▶ HOW TO COMPLETE THIS TASK: How many lines in the records below contain "deep"? Reply with the number alone.

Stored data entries
===

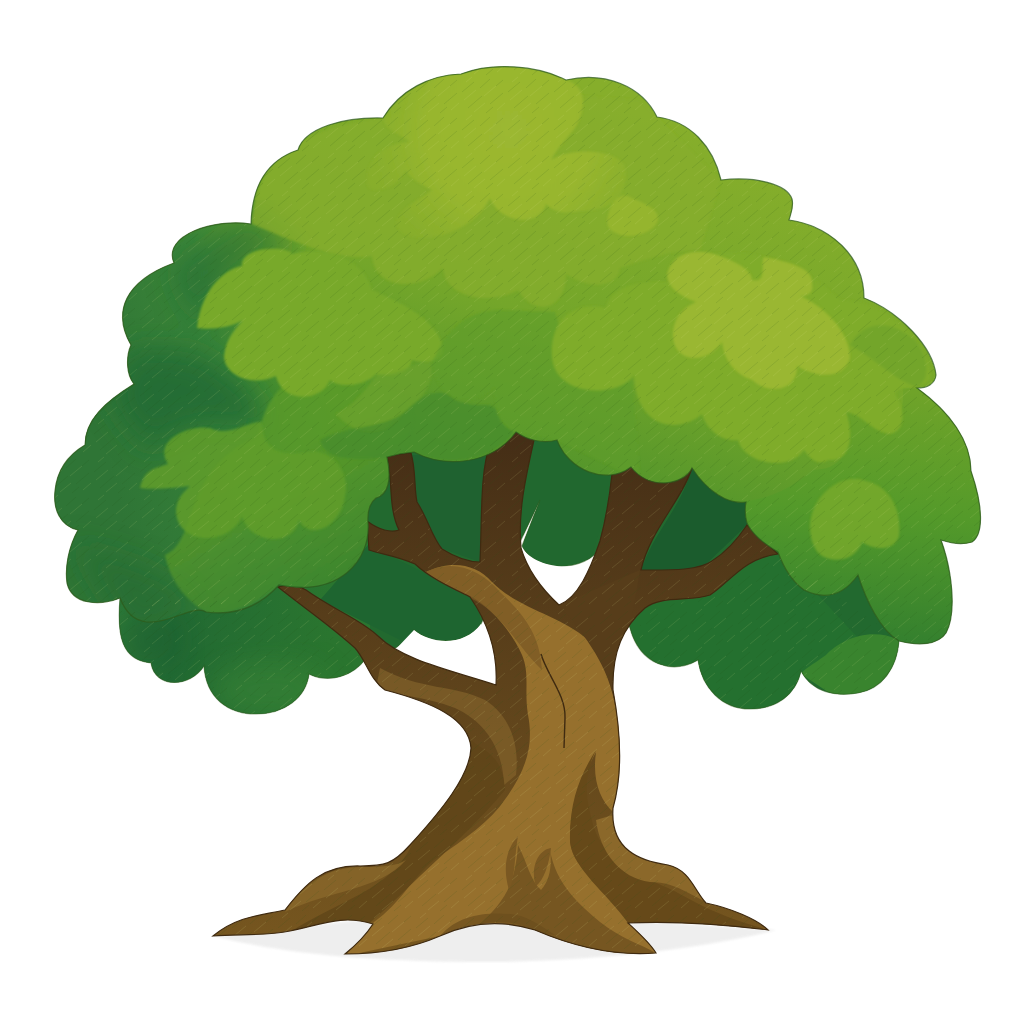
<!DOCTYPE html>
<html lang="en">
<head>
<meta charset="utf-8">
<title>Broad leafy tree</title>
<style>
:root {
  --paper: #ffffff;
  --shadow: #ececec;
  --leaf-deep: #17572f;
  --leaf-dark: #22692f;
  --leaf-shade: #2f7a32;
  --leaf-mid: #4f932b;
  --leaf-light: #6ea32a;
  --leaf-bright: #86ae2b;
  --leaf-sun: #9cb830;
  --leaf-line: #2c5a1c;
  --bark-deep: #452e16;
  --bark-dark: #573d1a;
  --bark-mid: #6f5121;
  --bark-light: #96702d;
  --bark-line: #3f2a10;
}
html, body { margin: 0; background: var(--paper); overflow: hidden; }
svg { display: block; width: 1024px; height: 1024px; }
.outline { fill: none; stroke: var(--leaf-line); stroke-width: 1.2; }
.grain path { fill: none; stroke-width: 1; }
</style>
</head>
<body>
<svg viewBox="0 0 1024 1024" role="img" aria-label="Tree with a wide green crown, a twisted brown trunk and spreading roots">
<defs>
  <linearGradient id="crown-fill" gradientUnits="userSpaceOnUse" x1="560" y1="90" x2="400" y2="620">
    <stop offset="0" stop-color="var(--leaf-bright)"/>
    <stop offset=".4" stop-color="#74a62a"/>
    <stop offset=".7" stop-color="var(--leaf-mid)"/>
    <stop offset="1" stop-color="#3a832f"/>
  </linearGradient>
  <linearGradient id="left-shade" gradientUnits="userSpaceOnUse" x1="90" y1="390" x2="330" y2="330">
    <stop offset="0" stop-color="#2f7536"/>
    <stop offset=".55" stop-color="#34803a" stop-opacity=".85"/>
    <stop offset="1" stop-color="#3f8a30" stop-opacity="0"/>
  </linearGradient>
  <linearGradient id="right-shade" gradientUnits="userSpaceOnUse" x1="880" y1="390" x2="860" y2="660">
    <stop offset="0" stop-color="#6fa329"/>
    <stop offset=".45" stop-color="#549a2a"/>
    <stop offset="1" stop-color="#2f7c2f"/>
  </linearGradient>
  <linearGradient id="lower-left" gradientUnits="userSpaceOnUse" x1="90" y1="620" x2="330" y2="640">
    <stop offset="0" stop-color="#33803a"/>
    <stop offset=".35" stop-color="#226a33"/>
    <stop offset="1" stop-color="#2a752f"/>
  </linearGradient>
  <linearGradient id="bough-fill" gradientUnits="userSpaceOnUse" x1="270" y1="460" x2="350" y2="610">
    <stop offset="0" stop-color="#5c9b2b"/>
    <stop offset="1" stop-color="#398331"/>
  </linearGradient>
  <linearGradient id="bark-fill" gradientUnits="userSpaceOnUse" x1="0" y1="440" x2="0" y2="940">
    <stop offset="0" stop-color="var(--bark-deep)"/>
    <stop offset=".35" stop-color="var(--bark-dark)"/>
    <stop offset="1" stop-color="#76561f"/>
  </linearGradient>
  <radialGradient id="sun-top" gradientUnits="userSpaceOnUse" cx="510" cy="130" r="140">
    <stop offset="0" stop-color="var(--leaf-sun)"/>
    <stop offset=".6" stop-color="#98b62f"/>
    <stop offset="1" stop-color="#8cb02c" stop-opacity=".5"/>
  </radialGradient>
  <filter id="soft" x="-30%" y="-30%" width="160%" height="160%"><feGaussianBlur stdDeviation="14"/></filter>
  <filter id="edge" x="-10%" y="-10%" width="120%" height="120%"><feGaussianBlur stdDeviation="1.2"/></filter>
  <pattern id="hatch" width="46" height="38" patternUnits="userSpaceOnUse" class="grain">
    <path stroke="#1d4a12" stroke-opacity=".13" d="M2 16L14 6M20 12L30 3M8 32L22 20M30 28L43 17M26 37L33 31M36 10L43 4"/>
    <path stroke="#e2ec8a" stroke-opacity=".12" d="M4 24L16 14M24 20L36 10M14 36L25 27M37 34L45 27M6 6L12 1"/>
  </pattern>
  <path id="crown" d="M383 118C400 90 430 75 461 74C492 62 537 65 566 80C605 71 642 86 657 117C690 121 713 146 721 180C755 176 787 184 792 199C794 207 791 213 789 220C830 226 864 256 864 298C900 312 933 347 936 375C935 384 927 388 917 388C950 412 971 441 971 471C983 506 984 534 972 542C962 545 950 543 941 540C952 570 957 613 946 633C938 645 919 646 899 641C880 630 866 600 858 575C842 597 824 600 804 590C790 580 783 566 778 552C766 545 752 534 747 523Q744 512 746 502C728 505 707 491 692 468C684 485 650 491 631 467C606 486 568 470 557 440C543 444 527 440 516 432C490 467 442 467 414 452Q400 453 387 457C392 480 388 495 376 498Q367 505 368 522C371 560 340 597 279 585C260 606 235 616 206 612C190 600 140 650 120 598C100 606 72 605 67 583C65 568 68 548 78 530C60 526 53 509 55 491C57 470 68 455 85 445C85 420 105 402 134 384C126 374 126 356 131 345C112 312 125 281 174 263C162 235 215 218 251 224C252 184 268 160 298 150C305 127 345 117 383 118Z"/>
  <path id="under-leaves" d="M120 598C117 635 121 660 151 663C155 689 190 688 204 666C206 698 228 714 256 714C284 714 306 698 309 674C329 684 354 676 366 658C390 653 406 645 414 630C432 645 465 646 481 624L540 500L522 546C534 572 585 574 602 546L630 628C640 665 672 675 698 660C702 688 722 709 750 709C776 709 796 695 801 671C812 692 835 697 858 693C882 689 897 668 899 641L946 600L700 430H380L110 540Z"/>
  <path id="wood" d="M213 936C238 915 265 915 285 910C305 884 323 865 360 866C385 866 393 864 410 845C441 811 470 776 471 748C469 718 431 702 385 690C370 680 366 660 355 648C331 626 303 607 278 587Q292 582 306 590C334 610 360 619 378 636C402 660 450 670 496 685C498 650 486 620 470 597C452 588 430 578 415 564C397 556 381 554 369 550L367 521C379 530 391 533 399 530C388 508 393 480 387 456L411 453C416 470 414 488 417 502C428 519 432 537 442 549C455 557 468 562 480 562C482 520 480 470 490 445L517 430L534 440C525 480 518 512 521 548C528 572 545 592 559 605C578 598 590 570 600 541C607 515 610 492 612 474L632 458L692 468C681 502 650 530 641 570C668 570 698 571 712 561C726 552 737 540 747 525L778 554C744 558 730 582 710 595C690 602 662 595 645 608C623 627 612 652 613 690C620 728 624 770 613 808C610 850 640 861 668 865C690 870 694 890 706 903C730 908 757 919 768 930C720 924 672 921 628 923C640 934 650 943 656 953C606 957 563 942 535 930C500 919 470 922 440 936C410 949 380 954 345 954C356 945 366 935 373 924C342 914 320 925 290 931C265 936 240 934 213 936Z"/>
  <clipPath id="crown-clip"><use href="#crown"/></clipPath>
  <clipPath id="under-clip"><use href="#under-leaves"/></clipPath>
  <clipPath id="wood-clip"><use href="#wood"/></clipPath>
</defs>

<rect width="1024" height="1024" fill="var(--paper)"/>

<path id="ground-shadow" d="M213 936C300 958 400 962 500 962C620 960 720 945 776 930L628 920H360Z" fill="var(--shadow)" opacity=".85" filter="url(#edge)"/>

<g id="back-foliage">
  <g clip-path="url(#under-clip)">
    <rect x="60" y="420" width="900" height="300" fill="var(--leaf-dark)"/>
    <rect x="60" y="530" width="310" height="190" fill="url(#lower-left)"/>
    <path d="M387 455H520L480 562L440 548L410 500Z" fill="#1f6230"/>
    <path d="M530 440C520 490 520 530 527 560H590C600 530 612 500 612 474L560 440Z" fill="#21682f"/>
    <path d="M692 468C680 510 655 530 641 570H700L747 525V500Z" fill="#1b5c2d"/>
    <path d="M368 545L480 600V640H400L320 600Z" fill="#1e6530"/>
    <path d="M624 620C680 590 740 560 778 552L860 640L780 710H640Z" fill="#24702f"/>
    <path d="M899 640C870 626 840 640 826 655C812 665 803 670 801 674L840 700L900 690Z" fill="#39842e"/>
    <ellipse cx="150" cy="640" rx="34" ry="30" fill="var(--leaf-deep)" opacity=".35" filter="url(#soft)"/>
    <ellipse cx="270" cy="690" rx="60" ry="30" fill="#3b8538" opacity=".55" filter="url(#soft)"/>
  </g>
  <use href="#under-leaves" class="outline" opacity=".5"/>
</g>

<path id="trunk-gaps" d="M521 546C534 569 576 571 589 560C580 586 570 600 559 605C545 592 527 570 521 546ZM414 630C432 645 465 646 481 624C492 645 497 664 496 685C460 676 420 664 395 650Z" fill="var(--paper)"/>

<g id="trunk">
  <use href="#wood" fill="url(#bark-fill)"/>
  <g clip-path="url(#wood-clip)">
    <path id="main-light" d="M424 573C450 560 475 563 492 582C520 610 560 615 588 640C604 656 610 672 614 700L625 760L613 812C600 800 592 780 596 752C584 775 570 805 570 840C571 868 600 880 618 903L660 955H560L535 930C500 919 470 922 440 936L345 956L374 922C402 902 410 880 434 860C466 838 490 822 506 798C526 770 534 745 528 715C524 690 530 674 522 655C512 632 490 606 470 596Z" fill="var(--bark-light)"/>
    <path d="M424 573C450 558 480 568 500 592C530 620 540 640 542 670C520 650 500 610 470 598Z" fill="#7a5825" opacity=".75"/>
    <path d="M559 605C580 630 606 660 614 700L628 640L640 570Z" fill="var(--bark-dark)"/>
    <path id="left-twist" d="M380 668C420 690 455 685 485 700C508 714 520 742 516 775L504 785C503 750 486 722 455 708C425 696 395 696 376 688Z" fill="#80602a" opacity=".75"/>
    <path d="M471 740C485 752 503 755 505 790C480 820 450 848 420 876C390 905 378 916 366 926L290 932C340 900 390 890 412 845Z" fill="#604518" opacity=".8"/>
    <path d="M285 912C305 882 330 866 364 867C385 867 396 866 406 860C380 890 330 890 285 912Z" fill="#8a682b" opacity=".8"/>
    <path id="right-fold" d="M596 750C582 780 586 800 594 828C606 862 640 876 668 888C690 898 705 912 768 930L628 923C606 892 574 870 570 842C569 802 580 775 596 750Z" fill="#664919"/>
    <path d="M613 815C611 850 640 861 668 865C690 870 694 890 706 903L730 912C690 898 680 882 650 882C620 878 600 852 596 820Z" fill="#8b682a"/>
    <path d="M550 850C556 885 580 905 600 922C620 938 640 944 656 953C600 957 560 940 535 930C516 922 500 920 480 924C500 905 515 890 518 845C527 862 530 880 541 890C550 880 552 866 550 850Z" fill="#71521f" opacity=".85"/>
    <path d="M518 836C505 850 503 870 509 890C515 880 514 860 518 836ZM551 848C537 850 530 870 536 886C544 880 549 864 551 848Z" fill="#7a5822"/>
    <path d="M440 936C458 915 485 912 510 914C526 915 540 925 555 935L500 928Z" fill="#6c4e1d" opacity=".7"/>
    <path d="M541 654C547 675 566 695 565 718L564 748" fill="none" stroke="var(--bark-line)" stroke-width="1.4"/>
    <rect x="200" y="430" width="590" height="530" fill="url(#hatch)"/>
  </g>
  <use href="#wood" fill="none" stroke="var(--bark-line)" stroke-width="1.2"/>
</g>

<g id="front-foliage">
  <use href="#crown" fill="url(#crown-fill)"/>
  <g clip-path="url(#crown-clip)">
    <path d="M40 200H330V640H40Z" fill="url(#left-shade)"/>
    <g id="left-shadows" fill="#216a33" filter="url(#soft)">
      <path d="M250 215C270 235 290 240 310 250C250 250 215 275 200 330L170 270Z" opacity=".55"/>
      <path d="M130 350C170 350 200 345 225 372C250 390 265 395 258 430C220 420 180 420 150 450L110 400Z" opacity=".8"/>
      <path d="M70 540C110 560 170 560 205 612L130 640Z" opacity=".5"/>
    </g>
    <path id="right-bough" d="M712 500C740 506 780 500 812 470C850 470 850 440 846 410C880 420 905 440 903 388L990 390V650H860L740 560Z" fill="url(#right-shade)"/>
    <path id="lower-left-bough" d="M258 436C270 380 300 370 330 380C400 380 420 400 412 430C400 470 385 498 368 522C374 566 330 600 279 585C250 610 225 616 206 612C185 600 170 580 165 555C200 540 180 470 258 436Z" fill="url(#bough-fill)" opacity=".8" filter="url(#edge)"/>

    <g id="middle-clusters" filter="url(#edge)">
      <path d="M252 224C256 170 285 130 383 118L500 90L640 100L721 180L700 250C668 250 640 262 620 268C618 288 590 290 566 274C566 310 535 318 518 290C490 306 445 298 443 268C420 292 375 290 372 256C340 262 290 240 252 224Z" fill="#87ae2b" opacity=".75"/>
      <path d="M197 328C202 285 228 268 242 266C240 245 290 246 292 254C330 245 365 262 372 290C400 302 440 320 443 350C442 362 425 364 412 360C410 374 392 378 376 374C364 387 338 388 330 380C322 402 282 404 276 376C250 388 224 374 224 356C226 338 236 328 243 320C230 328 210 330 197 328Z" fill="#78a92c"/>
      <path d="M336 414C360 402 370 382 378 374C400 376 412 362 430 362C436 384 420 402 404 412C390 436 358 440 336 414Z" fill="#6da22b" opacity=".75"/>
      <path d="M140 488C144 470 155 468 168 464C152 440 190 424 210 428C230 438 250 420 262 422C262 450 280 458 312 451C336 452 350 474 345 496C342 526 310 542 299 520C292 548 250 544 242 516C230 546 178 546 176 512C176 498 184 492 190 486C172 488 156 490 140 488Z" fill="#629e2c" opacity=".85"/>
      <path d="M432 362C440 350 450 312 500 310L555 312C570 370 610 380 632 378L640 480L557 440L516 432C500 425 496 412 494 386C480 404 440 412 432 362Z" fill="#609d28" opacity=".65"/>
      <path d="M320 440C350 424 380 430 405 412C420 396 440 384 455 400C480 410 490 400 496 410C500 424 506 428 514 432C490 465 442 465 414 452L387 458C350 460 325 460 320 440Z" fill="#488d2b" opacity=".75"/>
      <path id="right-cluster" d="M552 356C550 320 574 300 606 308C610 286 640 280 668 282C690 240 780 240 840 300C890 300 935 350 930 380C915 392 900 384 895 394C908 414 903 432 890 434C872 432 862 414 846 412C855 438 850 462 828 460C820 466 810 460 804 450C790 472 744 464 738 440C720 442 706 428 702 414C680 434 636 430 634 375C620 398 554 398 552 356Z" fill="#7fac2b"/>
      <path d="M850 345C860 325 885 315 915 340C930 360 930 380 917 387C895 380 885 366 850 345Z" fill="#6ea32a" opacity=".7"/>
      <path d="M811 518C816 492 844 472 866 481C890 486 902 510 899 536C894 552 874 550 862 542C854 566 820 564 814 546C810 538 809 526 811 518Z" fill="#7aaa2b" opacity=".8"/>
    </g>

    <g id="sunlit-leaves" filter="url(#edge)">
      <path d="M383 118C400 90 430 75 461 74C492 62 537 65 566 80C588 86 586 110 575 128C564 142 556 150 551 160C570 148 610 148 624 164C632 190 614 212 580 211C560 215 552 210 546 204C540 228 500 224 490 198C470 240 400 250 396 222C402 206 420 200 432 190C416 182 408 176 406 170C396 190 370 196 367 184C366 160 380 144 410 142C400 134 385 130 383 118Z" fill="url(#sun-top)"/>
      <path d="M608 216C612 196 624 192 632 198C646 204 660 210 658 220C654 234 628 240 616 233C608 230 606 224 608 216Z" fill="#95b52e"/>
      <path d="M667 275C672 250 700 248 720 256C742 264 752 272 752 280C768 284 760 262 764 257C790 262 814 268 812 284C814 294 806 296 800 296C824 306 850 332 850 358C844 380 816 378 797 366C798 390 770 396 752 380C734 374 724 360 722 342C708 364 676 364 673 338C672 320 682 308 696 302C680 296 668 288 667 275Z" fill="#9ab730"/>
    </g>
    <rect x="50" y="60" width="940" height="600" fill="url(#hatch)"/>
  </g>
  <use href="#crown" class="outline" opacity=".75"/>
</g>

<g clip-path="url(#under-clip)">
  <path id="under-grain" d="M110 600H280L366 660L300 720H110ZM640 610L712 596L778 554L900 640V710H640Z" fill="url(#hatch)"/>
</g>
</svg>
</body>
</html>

===

▶ TASK ANSWER: 4